In 2020 the NSW Department of Communities and Justice (DCJ) participated in the Australian Network on Disability’s (AND) Access and Inclusion Index (the Index). This is a self-assessment tool designed to interrogate an organisation’s self-perception of how it treats staff and customers/service users with disability.
DCJ is a complex entity which engages with the community at problematic stages of the life of individuals and families via corrective services, courts and tribunals, public housing, child protection, as well as other support services. It was formed in 2019 through the merging of the former departments of Justice and Family and Community Services.
The Index has ten focus areas, seven of which sit squarely with the Corporate Services Division (Premises, Workplace Adjustments, Communication & Marketing, ICT, Recruitment & Selection, Career Development, Suppliers & Partners). The division was undergoing a huge upheaval as Corporate Services teams from the two departments were being merged. We decided to participate in the Index at this difficult time so we could quickly get a clear idea of where the new department needed to develop. Between September and November of 2019, the data came in.
What happened next
Part of the assessment included an independent ‘Benchmark’ report that provides feedback on self-assessment judgements, usually at a less generous level. The report also has suggestions/recommendations about where to focus efforts at improvement. The report arrived in April 2020. It is a valuable tool for keeping self-assessors honest and realistic (we tend to over-rate ourselves).
Getting a response to the report’s critiques, and action recommendations, can be a problem for people in work units already under the pump. They have priorities and adding another isn’t always welcome.
The Deputy Secretary for Corporate Services at the time was John Hubby.
The report went to the DCJ Board. I wrote the briefing paper for that. I also ensured that John got a separate briefing. John’s response was to have his office liaise with my unit in getting the attention of the various Corporate Services business units to go through parts of the report relevant to their business area and come up with actions to respond to the recommendations.
Corporate Services also took on responsibility for coordinating action in preparation for participating in the Index in 2021.
Nothing is at all remarkable about this. It is what should happen. But there’s a subtle dimension. The level of enthusiasm and commitment that came from John’s office and the leaders of most of the business units was gratifying.

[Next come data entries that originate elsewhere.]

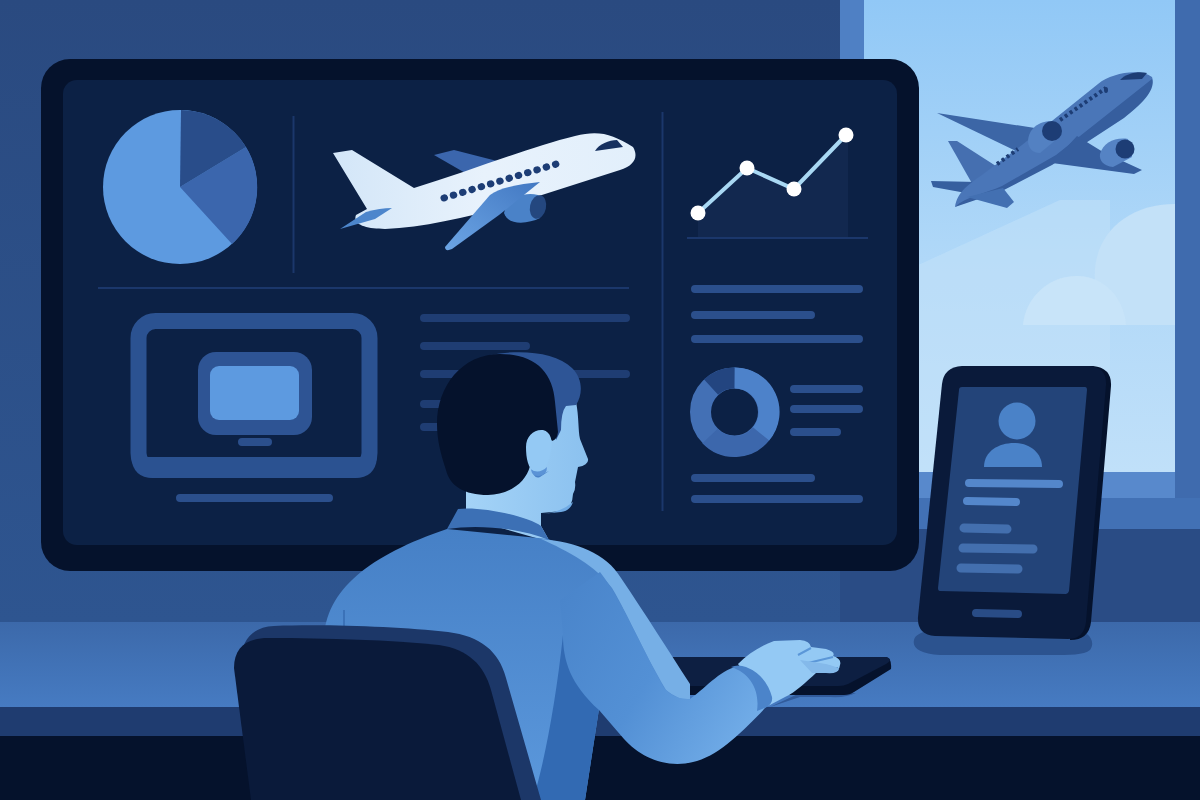
<!DOCTYPE html>
<html lang="en">
<head>
<meta charset="utf-8">
<title>Flight operations desk</title>
<style>
:root {
  --ink: #05122c;
  --screen: #0c2145;
  --navy: #1c3768;
  --rule: #1b376b;
  --deep: #294d8a;
  --mid: #3b66ad;
  --blue: #4a82c8;
  --sky: #5d9ae0;
  --pale: #8fc3f2;
  --skin: #94c9f4;
  --ice: #e4f0fb;
}
html, body { margin: 0; height: 100%; overflow: hidden; background: var(--ink); }
svg { display: block; width: 1200px; height: 800px; }
.ink { fill: var(--ink); }
.screen { fill: var(--screen); }
.navy { fill: var(--navy); }
.deep { fill: var(--deep); }
.mid { fill: var(--mid); }
.blue { fill: var(--blue); }
.sky { fill: var(--sky); }
.pale { fill: var(--pale); }
.skin { fill: var(--skin); }
.rules { stroke: var(--rule); stroke-width: 2; }
.bars { stroke-width: 8; stroke-linecap: round; }
.bars-dim { stroke: #1f3d73; }
.bars-bright { stroke: #2b4f8c; }
.bars-phone { stroke: #5487cb; }
</style>
</head>
<body>
<svg viewBox="0 0 1200 800" role="img" aria-label="A man at a desk works in front of a large flight dashboard while an airplane takes off outside the window">
  <defs>
    <linearGradient id="wall" x1="0" y1="0" x2="0" y2="1">
      <stop offset="0" stop-color="#2a4a80"/><stop offset="1" stop-color="#2e5590"/>
    </linearGradient>
    <linearGradient id="daylight" x1="0" y1="0" x2="0" y2="1">
      <stop offset="0" stop-color="#91c8f6"/><stop offset=".55" stop-color="#b0d8f8"/><stop offset="1" stop-color="#c0e0f9"/>
    </linearGradient>
    <linearGradient id="desk" x1="0" y1="0" x2="0" y2="1">
      <stop offset="0" stop-color="#3c69aa"/><stop offset="1" stop-color="#467bc2"/>
    </linearGradient>
    <linearGradient id="fuselage" x1="0" y1="0" x2="1" y2="0">
      <stop offset="0" stop-color="#d3e6f8"/><stop offset=".5" stop-color="#e8f2fc"/><stop offset="1" stop-color="#e2effb"/>
    </linearGradient>
    <linearGradient id="wing" x1="0" y1="1" x2="1" y2="0">
      <stop offset="0" stop-color="#6ca5e5"/><stop offset="1" stop-color="#4278c2"/>
    </linearGradient>
    <linearGradient id="shirt" x1="0" y1="0" x2="0" y2="1">
      <stop offset="0" stop-color="#4680c6"/><stop offset="1" stop-color="#5b98dc"/>
    </linearGradient>
    <linearGradient id="sleeve" gradientUnits="userSpaceOnUse" x1="560" y1="600" x2="760" y2="720">
      <stop offset="0" stop-color="#4a85cb"/><stop offset=".5" stop-color="#5390d5"/><stop offset="1" stop-color="#72ade8"/>
    </linearGradient>
    <linearGradient id="face" x1="0" y1="0" x2="1" y2="0">
      <stop offset="0" stop-color="#a4d3f7"/><stop offset="1" stop-color="#8bc1ef"/>
    </linearGradient>
    <clipPath id="window-pane"><rect x="864" width="311" height="472"/></clipPath>
  </defs>

  <g id="room">
    <rect width="1200" height="622" fill="url(#wall)"/>
    <rect x="840" width="24" height="500" fill="#4f80c4"/>
    <rect x="864" width="311" height="472" fill="url(#daylight)"/>
    <g id="clouds" clip-path="url(#window-pane)">
      <path d="M864 290 1060 200 1110 200 1110 472H864Z" fill="#c4e2fa" opacity=".55"/>
      <path d="M1023 325C1026 296 1050 276 1077 276Q1087 276 1095 280C1092 238 1124 204 1175 204V325Z" fill="#c3e1f8"/>
      <path d="M1023 325C1026 296 1050 276 1077 276 1104 276 1124 298 1126 325Z" fill="#cbe5fa" opacity=".7"/>
    </g>
    <rect x="1175" width="25" height="500" fill="#3f6bae"/>
    <rect x="840" y="472" width="335" height="27" fill="#5889cc"/>
    <rect x="840" y="498" width="360" height="31" fill="#4271b5"/>
    <rect x="840" y="529" width="360" height="93" fill="#2a4c85"/>
  </g>

  <g id="departing-plane">
    <path d="M937 113 1035 128 1050 140 1016 151Z" fill="#3c66a6"/>
    <path d="M948 141 957 141 999 168 974 187Z" fill="#456fb0"/>
    <path d="M931 181 978 182 966 193 933 187Z" fill="#365f9f"/>
    <path d="M955 207C957 192 969 184 982 175L1022 145 1098 84C1112 73 1139 68 1152 77 1156 87 1141 104 1124 117L1052 163 1002 190C985 196 968 199 955 207Z" fill="#4a76b8"/>
    <path d="M955 207C966 196 985 194 1002 186L1056 155 1152 79C1156 90 1141 105 1124 118L1052 165 1002 191Z" fill="#365e9e"/>
    <path d="M1120 80C1126 73 1139 71 1147 73L1142 79Z" fill="#1d3d75"/>
    <path d="M1060 120 1106 88M997 164 1018 149" fill="none" stroke="#1d3d75" stroke-width="4" stroke-dasharray="3 3"/>
    <ellipse cx="1106" cy="90" rx="2" ry="3" fill="#1d3d75"/>
    <path d="M1028 142C1028 126 1044 119 1056 122L1057 139 1040 153C1033 153 1029 149 1028 142Z" fill="#5381c2"/>
    <circle cx="1052" cy="131" r="10" fill="#1d3d75"/>
    <path d="M1052 163 1077 136 1103 152 1142 170 1134 174Z" fill="#365e9e"/>
    <path d="M1100 154C1103 143 1115 137 1128 139L1132 157 1113 167C1104 166 1099 161 1100 154Z" fill="#5583c4"/>
    <circle cx="1125" cy="149" r="9.5" fill="#1d3d75"/>
    <path d="M967 197 1003 188 1014 202 1007 208Z" fill="#4370b2"/>
  </g>

  <g id="desk-surface">
    <rect y="622" width="1200" height="85" fill="url(#desk)"/>
    <rect y="707" width="1200" height="29" fill="#1f3c70"/>
    <rect class="ink" y="736" width="1200" height="64"/>
  </g>

  <g id="monitor">
    <rect class="ink" x="41" y="59" width="878" height="512" rx="29"/>
    <rect class="screen" x="63" y="80" width="834" height="465" rx="14"/>
    <path class="rules" d="M293.500 116V273M98 288H629M662.500 112V511M687 238H868" fill="none"/>

    <g id="pie-chart">
      <circle class="sky" cx="180" cy="187" r="77"/>
      <path class="mid" d="M180 187 246 147A77 77 0 0 1 232 244Z"/>
      <path class="deep" d="M180 187 181 110A77 77 0 0 1 246 147Z"/>
    </g>

    <g id="dashboard-plane">
      <path d="M434 155 454 150 497 161 467 174Z" class="mid"/>
      <path d="M333 153 352 150 414 188C470 171 530 147 575 136 599 130 612 134 633 147 639 157 634 166 620 170L520 202C470 217 425 227 385 229 367 229 352 225 356 215L367 209Z" fill="url(#fuselage)"/>
      <path d="M595 151C599 144 609 140 617 140L623 147Z" fill="#16305f"/>
      <path d="M444 198 563 162" fill="none" stroke="#1d3d75" stroke-width="7" stroke-linecap="round" stroke-dasharray="0.500 9.200"/>
      <path d="M504 213C507 200 522 191 538 195L545 200 540 218C528 224 508 226 504 213Z" class="blue"/>
      <ellipse cx="538" cy="207" rx="8" ry="12" fill="#24477f" transform="rotate(12 538 207)"/>
      <path d="M445 247 490 195C500 187 521 184 540 182L499 215 452 249Q445 252 445 247Z" fill="url(#wing)"/>
      <path d="M340 229 366 212Q380 208 392 208L375 219Z" fill="#4d86cc"/>
    </g>

    <g id="line-chart">
      <path d="M698 213 747 168 794 189 848 135V237H698Z" fill="#12284f"/>
      <path d="M698 213 747 168 794 189 846 135" fill="none" stroke="#a9d8f3" stroke-width="4"/>
      <g fill="#fff">
        <circle cx="698" cy="213" r="7.500"/><circle cx="747" cy="168" r="7.500"/>
        <circle cx="794" cy="189" r="7.500"/><circle cx="846" cy="135" r="7.500"/>
      </g>
    </g>

    <g id="device-panel">
      <rect x="138.500" y="321" width="231" height="149" rx="17" fill="none" stroke="#2b5291" stroke-width="16"/>
      <path d="M131 457H377V458Q375 478 355 478H153Q133 478 131 457Z" fill="#2b5291"/>
      <rect x="198" y="352" width="114" height="83" rx="18" fill="#2e5494"/>
      <rect x="210" y="366" width="89" height="54" rx="9" class="sky"/>
      <path class="bars bars-bright" d="M242 442H268M180 498H329"/>
    </g>

    <g id="text-lines" fill="none">
      <path class="bars bars-dim" d="M424 318H626M424 346H526M424 374H626M424 404H520M424 427H500"/>
      <path class="bars bars-bright" d="M695 289H859M695 315H811M695 339H859M794 389H859M794 409H859M794 432H837M695 478H811M695 499H859"/>
    </g>

    <g id="ring-chart" fill="none" stroke-width="21">
      <circle cx="734.500" cy="412" r="34" stroke="#4370b5"/>
      <path d="M734.500 378A34 34 0 0 1 761 434" stroke="#4d82ca"/>
      <path d="M761 434A34 34 0 0 1 710 436" stroke="#3c67ac"/>
      <path d="M711 387A34 34 0 0 1 734.500 378" stroke="#234580"/>
    </g>
  </g>

  <g id="phone">
    <path d="M914 640C916 630 940 628 960 628H1070C1090 630 1096 642 1090 650 1084 655 1070 655 1050 655H940C920 654 912 648 914 640Z" fill="#2c538f"/>
    <path d="M965 366H1093Q1112 368 1111 386L1091 622Q1089 640 1070 640L1080 400Z" class="ink"/>
    <path d="M962 366H1089Q1107 367 1106 385L1086 622Q1084 639 1068 639L935 636Q917 635 918 617L942 384Q944 367 962 366Z" fill="#0a1a3a"/>
    <path d="M962 387H1085Q1087 387 1087 390L1069 591Q1068 594 1066 594L940 591Q938 591 938 588L959 390Q959 387 962 387Z" fill="#234479"/>
    <circle class="blue" cx="1017" cy="421" r="18.500"/>
    <path class="blue" d="M984 467C984 451 999 443 1014 443 1030 443 1042 453 1042 467Z"/>
    <path class="bars bars-phone" d="M969 483 1059 484M967 501 1016 502"/>
    <path class="bars bars-phone" style="stroke:#436fae;stroke-width:9" d="M964 528 1007 529M963 548 1033 549M961 568 1018 569"/>
    <path class="bars" stroke="#294c86" d="M976 613 1018 614"/>
  </g>

  <g id="keyboard">
    <path d="M770 707 800 693H856Q846 698 830 697H800Z" fill="#315b9b"/>
    <path class="ink" d="M640 657H886Q892 658 891 669L854 692Q850 695 844 695H640Z"/>
    <path d="M640 657H886Q894 659 886 664L848 684Q844 686 838 686H640Z" fill="#0d1f42"/>
  </g>

  <g id="worker">
    <g id="head">
      <path fill="url(#face)" d="M466 480 540 430 556 405 576 402C579 416 578 430 580 439L588 459Q589 465 578 467L575 482Q576 489 573 494 572 510 562 511 552 512 541 513V526L550 542 466 518Z"/>
      <path d="M541 514Q560 513 573 502 570 511 561 512Z" fill="#6faae4"/>
      <path fill="#2e5596" d="M490 355C520 349 556 352 572 368 583 379 583 394 576 405L566 406Q561 412 561 430L556 440 545 385Z"/>
      <path class="ink" d="M437 424C437 386 462 354 500 354 535 354 553 372 555 402L558 432Q557 440 552 441L545 432 530 440V466C526 483 508 495 488 495 464 495 450 486 446 470 441 455 437 440 437 424Z"/>
      <path d="M531 468Q537 478 549 471L540 477Q534 480 531 468Z" fill="#4a82c8"/>
      <path class="skin" d="M526 447C526 436 534 429 543 430 551 432 553 441 551 450 549 463 544 475 535 472 528 469 526 458 526 447Z"/>
      <path d="M531 470Q540 474 547 467 547 475 539 476 532 476 531 470Z" fill="#5b93d6"/>
    </g>

    <g id="hand">
      <path class="skin" d="M738 664C748 654 760 646 774 641L800 640Q810 641 811 647L826 649Q836 652 833 656 842 659 840 665 840 672 828 673L816 673C806 682 796 692 785 697L768 706Z"/>
      <path d="M798 655 811 648M808 663 833 657M814 672 838 668" fill="none" stroke="#5b97d8" stroke-width="2"/>
      <path d="M800 660 826 664Q838 667 839 669 838 674 826 673L812 673Z" fill="#84b9ea"/>
    </g>

    <g id="shirt-body">
      <path fill="url(#shirt)" d="M324 640C325 590 370 555 447 529L548 539C590 553 612 570 628 604L690 699 599 709 585 800H500L440 650Z"/>
      <path d="M541 539C576 542 606 553 621 578 646 615 668 650 690 684V700Q678 700 666 690C640 645 628 615 612 588 596 566 568 551 541 539Z" fill="#76afe6"/>
      <path fill="#326ab3" d="M563 635Q567 682 599 709L585 800H533C545 760 556 700 563 635Z"/>
      <path fill="url(#sleeve)" d="M560 600 600 572C622 600 640 645 664 688Q674 700 690 699C708 686 722 668 740 666 756 670 768 690 767 706 745 729 722 753 697 761 667 770 640 757 624 739L599 710C570 684 563 660 563 635Z"/>
      <path d="M731 667Q738 664 746 667 766 675 772 697 773 703 767 707L757 711C760 690 750 673 731 667Z" fill="#4b84ca"/>
      <path d="M344 610V626" stroke="#366bb0" stroke-width="1.500"/>
      <path d="M458 509C480 506 528 516 541 526L549 540C520 528 478 524 447 529Z" fill="#3c70b5"/>
    </g>
  </g>

  <g id="chair">
    <path class="navy" d="M240 662C242 640 252 627 274 626 330 624 400 627 448 632 480 636 499 651 506 678L541 800H490L460 660Z"/>
    <path fill="#0a1a3a" d="M234 668C234 648 246 638 268 638 330 638 390 640 439 645 468 649 484 665 491 690L521 800H251Z"/>
  </g>
</svg>
</body>
</html>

I’d been around long enough to understand that when a senior leader indicates their interest in something happening, it does happen. But it does need an expression of interest that permeates the business areas – and conveys that level of interest. When that happens, it gives permission to managers who share that interest to prioritise actions. Those managers who are maybe not as enthusiastic, come on board as well. Even the more reluctant can get drawn in as well. Inclusion is not everyone’s priority.
I had an email exchange with John, who was a little bemused by the expressions of gratitude for his support for Disability Inclusion – and Inclusion more generally. He noted that Inclusion was recognised as a priority by the board, and it aligned with his values as well. So far as he was concerned, he was “just doing my job.”
Which he was. But here’s the point. There is critical value in senior executives letting their staff know that Inclusion is something that aligns with their personal values, as well as the values of the organisation. There is critical value in making their commitment manifestly evident. The support from John’s office was energetic and enthusiastic – and that was seen as a reflection of his values and commitment.
In some ways he didn’t do much at a personal level – but the value is in the quality of the act, not the quantum. That is great leadership. And, sure, it was John just doing his job.
I do not imply that other senior executives are not committed to, and supportive of, Inclusion. But there’s the difference of having a visible signal that can be seen and responded to by their staff. Inclusion must be modelled by senior leaders, either directly or via indirect means – but visibly so.
If Inclusion is valued and meaningful, the extent of that commitment must be made clear and unambiguous. It is better if personal commitment to, and enthusiasm for, the objective is also conveyed. Modelling desired change is important – being the change you want to see happen is critical at the top. More people can see you; and will know what to emulate. That is part of doing one’s job, surely.
I have since learned that John was very outcome focused. He not only supported Inclusion; he wanted to know what was happening, and what the outcomes were. That adds the dimension of accountability to commitment. It gives business area leaders something to aim at.
I am looking forward to learning how participation in the 2021 Access and Inclusion Index changed things in Communities and Justice. Maybe sometime in the next month I can find out the extent to which John’s notion of ‘just doing his job’ has paid off.